Pam Jenoff -- in her article: The Self-Assessed Writer: Harnessing Fiction-Writing Process to Understand Ourselves as Legal Writers and Maximize Legal Writing Productivity, 10 JALWD (Fall 2013) -- admits that students have a hard time committing fully to the timed writing exercise I described in my last post.
When I use Goldberg’s exercise with writing groups, I read a passage that explains the importance of such exercises in silencing our inner editors:
"Our “monkey mind” says we can’t write, we’re no good, we’re failures, fools for even picking up a pen; we listen to it. We drift. We listen and get tossed away. Meanwhile, wild mind surrounds us—sink into the big sky and write from there, let everything run through us and grab as much as we can of it with a pen and paper. This is all about a loss of control."Janoff then asks her students to do the timed writing exercise. She may instruct them to:
write with a particular focus or to answer a certain question, or they may just write generally. I tend to make the exercise relevant to the memorandum or brief on which the writers are working, but its less technical aspects, such as writing the fact section. I instruct them to write for ten minutes without lifting up the pencil or ceasing typing or stopping themselves to edit or doubt.
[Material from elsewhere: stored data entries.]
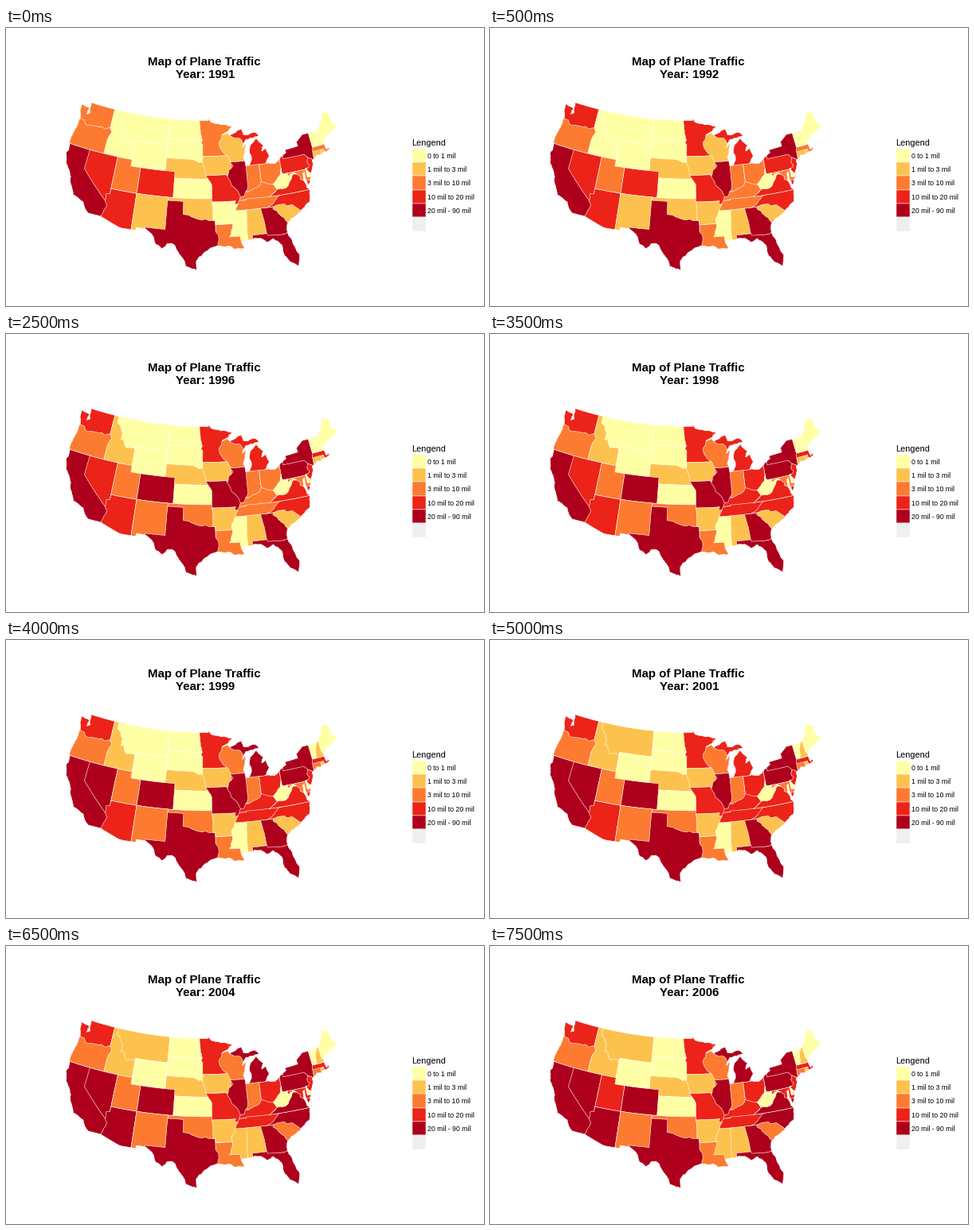
Recreate the animation shown at these times as a matplotlib script. Size 600 by 350 pixels, loop 8 s.

```python
import numpy as np
import matplotlib.pyplot as plt
from matplotlib.animation import FuncAnimation
from matplotlib.patches import Polygon, Rectangle

W, H, DPI = 600, 350, 100
START, YEARS, STEP_MS = 1991, 16, 500
COLORS = ["#FFFFA5", "#FDC24E", "#FC7B31", "#EC2319", "#AE001C"]
LABELS = ["0 to 1 mil", "1 mil to 3 mil", "3 mil to 10 mil",
          "10 mil to 20 mil", "20 mil - 90 mil"]

rng = np.random.default_rng(4)
fig = plt.figure(figsize=(W / DPI, H / DPI), dpi=DPI, facecolor="white")
ax = fig.add_axes([0, 0, 1, 1])
ax.set(xlim=(0, W), ylim=(H, 0))
ax.axis("off")

# Albers conic with standard parallels 39 and 45
S1, S2 = np.sin(np.radians([39, 45]))
N = (S1 + S2) / 2
C = 1 - S1 ** 2 + 2 * N * S1


def radius(lat):
    return np.sqrt(C - 2 * N * np.sin(np.radians(lat))) / N


def project(p):
    west, lat = p.T
    r, t = radius(lat), N * np.radians(95.84 - west)
    return np.column_stack([250.4 + 470 * r * np.sin(t),
                            116.5 + 470 * (r * np.cos(t) - radius(49))])


def line(*v):
    """Points in degrees west and north, in pairs."""
    return np.array(v, float).reshape(-1, 2)


def box(west, east, south, north):
    return line(west, north, east, north, east, south, west, south)


def rough(*v, amp=0.06):
    """A line through a few points, broken up like a river or a coast."""
    p = line(*v)
    for _ in range(3):
        d = np.diff(p, axis=0)
        mid = p[:-1] + d / 2 + d[:, ::-1] * [1, -1] * rng.normal(0, amp, (len(d), 1))
        p = np.insert(p, np.arange(1, len(p)), mid, axis=0)
    return p


def outline(*parts, **style):
    """Closed shape whose long edges follow the curved parallels."""
    p = np.concatenate(parts)
    out = []
    for a, b in zip(p, np.roll(p, -1, axis=0)):
        k = max(1, int(np.ceil(abs(b - a).max())))
        out.append(a + (b - a) * np.arange(k)[:, None] / k)
    return ax.add_patch(Polygon(project(np.concatenate(out)), joinstyle="round",
                                ec="white", lw=0.4, **style))


pacific = rough(122.76, 49, 122.3, 47.4, 122.9, 47.1, 122.7, 48.1, 124.7, 48.38, 124, 46.25,
                124.1, 44.7, 124.55, 42.84, 124.1, 41, 124.4, 40.4, 123.7, 38.9, 122.5, 37.8,
                121.9, 36.5, 120.6, 34.6, 118.5, 34, 117.12, 32.53)
desert = line(114.8, 32.5, 111.07, 31.33, 108.21, 31.33, 108.21, 31.78)
rio = rough(106.53, 31.78, 104.9, 30.6, 104.5, 29.6, 103.2, 28.98, 102.5, 29.8, 101.4, 29.77,
            100.3, 28.3, 99.5, 27.4, 99.1, 26.4, 97.3, 25.85)
gulf = rough(97.4, 27.2, 96.3, 28.4, 94.75, 29.4, 93.85, 29.7, 91.8, 29.6, 90.9, 29.05,
             89.1, 29, 89.6, 30.2, 88, 30.3, 86.2, 30.4, 85.3, 29.7, 84, 30.1, 82.7, 28.9,
             82.6, 27.5, 81.8, 26.1, 80.5, 25.2)
atlantic = rough(80.03, 26.8, 80.6, 28.4, 81.45, 30.7, 81.2, 32, 79.3, 33.1, 78, 33.87,
                 76.5, 34.65, 76.2, 35.3, 75.9, 36.6, 76.3, 37, 76.45, 39.2, 76.1, 39.4,
                 76.2, 38.4, 75.95, 37.2, 75.05, 38.45, 75.5, 39.5, 74.9, 38.95, 74, 40.4,
                 74, 40.75, 73.7, 40.95, 71.9, 41.32, 70.65, 41.55, 69.95, 41.7, 70.1, 42.05,
                 70.6, 41.85, 70.8, 42.7, 70.6, 43.1, 69.1, 44, 66.97, 44.8)
north = line(67.8, 45.7, 67.79, 47.07, 69.2, 47.46, 70.3, 45.9, 71.08, 45.3, 71.5, 45.01,
             74.7, 45, 76.3, 44.1, 76.2, 43.45, 79.05, 43.27)
lakes = rough(78.9, 42.85, 81.7, 41.5, 83.45, 41.73, 82.5, 42.8, 82.9, 44.05, 83.9, 43.7,
              83.35, 44.6, 84.75, 45.78, 86.25, 44.7, 86.5, 43.65, 86.2, 42.9, 86.9, 41.75,
              87.53, 41.7, 87.9, 43, 87.1, 45.2, 87.9, 44.6, 87.65, 45.1, 87, 45.75,
              84.7, 46, 83.95, 46.05, 84.9, 46.7, 87.4, 46.5, 87.8, 47.45, 90.4, 46.55,
              90.9, 46.95, 92.1, 46.75, 89.6, 48, 92, 48.3, 94.6, 48.75)
angle = line(95.15, 49.38, 95.15, 49)
land = outline(pacific, desert, rio, gulf, atlantic, north, lakes, angle, fc="none", zorder=5)

states = []


def state(level, steps, *parts):
    """Add an area with its first level and the years when the level changes.

    Areas may run out over the sea or under a later neighbour.
    """
    shape = outline(*parts)
    shape.set_clip_path(land)
    states.append((shape, level, steps))


# West
state(2, {1992: 3}, box(125.5, 117.03, 45, 49.5))
state(0, {1995: 1}, box(117.03, 111.05, 42, 49.5))
state(2, {}, rough(125, 46.2, 123, 46.1, 122.6, 45.6, 121.2, 45.65, 119, 45.95, 116.92, 46,
                   116.5, 45.5, 117.03, 44.2), line(117.03, 42, 125.5, 42))
state(0, {2000: 1}, line(104.05, 45, 104.05, 49.5, 116.05, 49.5),
      rough(116.05, 48, 114.4, 46.65, 114.5, 45.6, 113.95, 45.7, 113, 44.5, 111.4, 44.7,
            111.05, 44.48), line(111.05, 45))
state(4, {}, box(125.5, 114, 32, 42))
state(3, {1999: 4, 2002: 3, 2004: 4},
      line(120, 42, 120, 39, 114.63, 35, 114.05, 35, 114.05, 42))
state(2, {2005: 3}, box(114.05, 109.05, 37, 42))
state(3, {2004: 4}, line(109.05, 31, 109.05, 37, 114.05, 37, 114.05, 36.2),
      rough(114.7, 36.1, 114.6, 35, 114.15, 34.3, 114.72, 32.72), line(114.85, 32))

# Plains, with the southern rivers
state(0, {}, box(104.05, 96, 45.94, 49.5))
state(0, {}, box(104.05, 96, 42.5, 45.94))
state(1, {}, line(95.3, 40, 104.05, 40, 104.05, 43, 98.5, 43), rough(97.9, 42.8, 96.45, 42.5),
      line(95.3, 42))
state(0, {}, box(111.05, 104.05, 41, 45))
state(0, {}, box(102.05, 94.62, 37, 40))
state(1, {1993: 2, 2002: 1, 2004: 2}, box(103, 94.4, 33.5, 37))
state(3, {1996: 4, 2002: 3, 2004: 4}, box(109.05, 102.05, 37, 41))
state(1, {1995: 2, 2002: 1, 2004: 2}, box(109.05, 103, 31, 37))
state(2, {}, box(94.04, 88.7, 28.5, 33))
state(4, {}, line(106.62, 32, 103.05, 32, 103.05, 36.5, 100, 36.5),
      rough(100, 34.56, 98.2, 34.1, 97.2, 33.85, 95.8, 33.85, 94.04, 33.55),
      rough(94.04, 32, 93.55, 31.2, 93.75, 29.5), line(97, 25, 107, 29))
state(0, {1992: 1}, line(94.62, 36.5, 89.5, 36.5, 89.5, 33, 94.04, 33, 94.04, 33.55,
                         94.48, 33.64, 94.43, 35.4))
state(2, {1992: 3}, rough(97.23, 49, 96.8, 46.7, 96.56, 45.94, 96.85, 45.6, 96.45, 45.3),
      line(96.45, 43.5, 90, 43.5, 89, 48.5, 95, 49.7))
state(1, {1993: 0, 1995: 1}, rough(96.45, 43.5, 96.45, 42.5, 95.85, 41, 95.77, 40.58),
      line(91.7, 40.6, 91.42, 40.38, 90, 40.38, 90, 43.5))
state(3, {1996: 4, 2001: 3}, line(91.7, 40.6, 91.42, 40.38, 89, 38, 89, 36, 90.37, 36, 90.1, 36.5,
                                  94.62, 36.5), rough(94.61, 39.1, 95.3, 40, 95.77, 40.58))

# Lakes and Ohio valley
state(3, {1999: 4, 2001: 3, 2004: 4}, box(90.5, 82, 41.7, 47.7))
state(1, {1993: 2}, rough(92.1, 46.8, 92.3, 46.1, 92.85, 45.6, 92.7, 44.75, 91.2, 43.5, 90.65, 42.5),
      line(86.8, 42.5, 86.8, 45.4), rough(87.65, 45.1, 88.1, 45.9, 90.4, 46.55), line(90.9, 47.2))
state(4, {}, rough(90.65, 42.5, 90.15, 41.9, 91.1, 41.2, 91.42, 40.38, 90.7, 38.9, 90.2, 38.6,
                   89.13, 36.98), line(87.2, 37, 87.2, 42.5))
state(2, {}, line(87.53, 41.76, 87.53, 39.35), rough(87.5, 38.6, 88.05, 37.8),
      line(84.81, 37.8, 84.81, 41.76))
state(2, {1998: 3, 2002: 2, 2004: 3},
      line(84.81, 41.71, 83.3, 41.73, 80.52, 42.3, 80.52, 38, 84.81, 38))
state(2, {1997: 3}, rough(89.2, 37, 88.5, 37.1, 88.05, 37.8, 86.8, 38, 85.75, 38.27, 84.85, 39.1,
                          83.7, 38.65, 82.6, 38.4, 81.97, 37.54), line(83.68, 36.5, 89.4, 36.5))

# South
state(0, {2004: 1}, rough(90.3, 35, 91.1, 33.6, 91, 32.4, 91.6, 31),
      line(89.73, 31, 89.6, 30, 88, 30, 88, 35))
state(1, {}, line(88.2, 35, 88.45, 31.9, 88.4, 30, 84.9, 30, 84.9, 35))
state(4, {}, line(85.6, 35, 85.18, 32.87, 85, 30.5, 81, 30.5, 80.5, 32, 83.1, 35))
state(4, {}, line(87.6, 31, 85, 31, 84.87, 30.7, 82.1, 30.5, 81, 30.75, 79, 27, 80, 24,
                  84, 28, 87.5, 30))
state(2, {1998: 3, 2002: 2, 2004: 3}, rough(90.3, 35, 89.7, 36, 89.4, 36.5),
      line(88.07, 36.5, 88.07, 36.68, 81.68, 36.59, 82, 35))
state(3, {2004: 4}, rough(81.68, 36.59, 82.6, 36, 84.32, 35),
      line(83.1, 35, 78, 33, 75, 34.5, 75, 36.55))
state(1, {2004: 2}, rough(83.1, 35, 83.35, 34.7, 81.5, 33, 80.9, 31.9),
      line(78, 33.3, 78.55, 33.86, 79.67, 34.8, 80.8, 34.82, 81.04, 35.15, 82.3, 35.2))

# Northeast
state(3, {1996: 4}, box(80.52, 74.6, 39.72, 42.4))
state(2, {2004: 3}, box(79.48, 75, 37.5, 39.72))
state(3, {2004: 4}, line(83.68, 36.6, 75.3, 36.55, 75.3, 38),
      rough(76.3, 37.95, 77.2, 38.4, 77.05, 38.8, 77.72, 39.32, 78.35, 39.4),
      rough(81.97, 37.54, 82.9, 36.95))
state(0, {}, rough(82.6, 38.4, 81.97, 37.54, 80.3, 37.5, 78.35, 39.4, 77.72, 39.32, 78.3, 39.65,
                   79.48, 39.2),
      line(79.48, 39.72, 80.52, 39.72), rough(80.52, 40.64, 80.85, 39.7, 81.8, 38.95))
state(0, {}, box(75.75, 75, 38.46, 39.83))
state(3, {}, rough(74.7, 41.36, 75.15, 40.8, 74.75, 40.2, 75.5, 39.75),
      line(75.5, 39.3, 74.9, 38.7, 73.8, 39.5, 73.9, 41))
state(2, {1993: 3}, box(73.5, 69.5, 41, 42.73))
state(1, {1999: 2}, box(73.6, 71.8, 40.8, 42.04))
state(1, {}, box(71.8, 71.15, 41, 42.02))
state(4, {}, line(79.76, 42, 75.35, 42, 74.7, 41.36, 73.95, 41, 74.05, 40.5, 73.6, 40.9,
                  73.5, 42.05, 73.27, 42.74, 73.35, 45.2, 76.8, 44.8, 79.76, 43.5))
state(0, {}, line(73.35, 45.2, 71.3, 45.2, 71.5, 42.73, 73.27, 42.74))
state(0, {1999: 1}, line(71.08, 45.4, 71.5, 45.01), rough(72.1, 44.1, 72.46, 42.73),
      line(71.3, 42.7, 70.5, 42.9, 70.7, 43.07, 70.97, 43.4))
state(0, {}, line(71.08, 45.4, 70.97, 43.4, 70.5, 42.9, 66, 44.5, 67, 48, 70, 48))


def text(x, y, s, px, **kw):
    return ax.text(x, y, s, fontsize=px * 72 / DPI, family="Liberation Sans",
                   color="black", va="baseline", **kw)


text(248.6, 47, "Map of Plane Traffic", 15, weight="bold", ha="center")
year_text = text(250.3, 63, "", 15, weight="bold", ha="center")

text(509.5, 148, "Lengend", 11)
KEY = 17.28
for i, color in enumerate(COLORS + ["#EFEFEF"]):
    top = 151.9 + i * KEY
    ax.add_patch(Rectangle((510, top), KEY, KEY, fc=color, ec="white", lw=0.35))
    if i < len(LABELS):
        text(529.4, top + KEY / 2 + 3.2, LABELS[i], 8.8)


def draw(i):
    year = START + i
    year_text.set_text(f"Year: {year}")
    for shape, level, steps in states:
        for since, new in steps.items():
            if year >= since:
                level = new
        shape.set_facecolor(COLORS[level])
    return [year_text] + [s[0] for s in states]


anim = FuncAnimation(fig, draw, frames=YEARS, init_func=lambda: draw(0),
                     interval=STEP_MS, repeat=True)
plt.show()
```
Janoff recognizes the challenge of this exercise for many writers:
Many writers find themselves uncomfortable with the concept of writing freely and nonstop. In order to break into this exercise, it is best to do it several times in different sessions, first for just a few minutes then gradually working up to ten or fifteen minute bursts.
Goldberg analogizes it to running: “This is the practice school of writing. Like running, the more you do it, the better you get at it. Some days you don’t want to run and you resist every step of the three miles, but you do it anyway. . . . You just do it. . . . That’s how writing is too. . . . Through practice you actually do get better.”She de-briefs the exercise by discussing the challenges and benefits of writing for a predetermined time without using the inner-critic and editor. She says:
[S]tudents often struggle with keeping their hands moving without stopping to edit or to doubt the quality of what they are writing. But they find that once they have persevered through the exercise and repeated it more than once, they have a body of written material with which they can work. Writers are generally pleased to have overcome their initial resistance. They gain confidence and walk away from the workshop with a body of written material to use as a starting point.The take-away for me is this: Writing is not easy. But, it does get easier with practice. And, until we reach the point when the writing process brings us flow, joy, satisfaction, and success, we should be gentle with ourselves. We need to find the tools that support our learning. And, we should give ourselves permission to write imperfectly while we strive for perfection in the end.
Do you have a favorite tool for jump starting the creative writing process?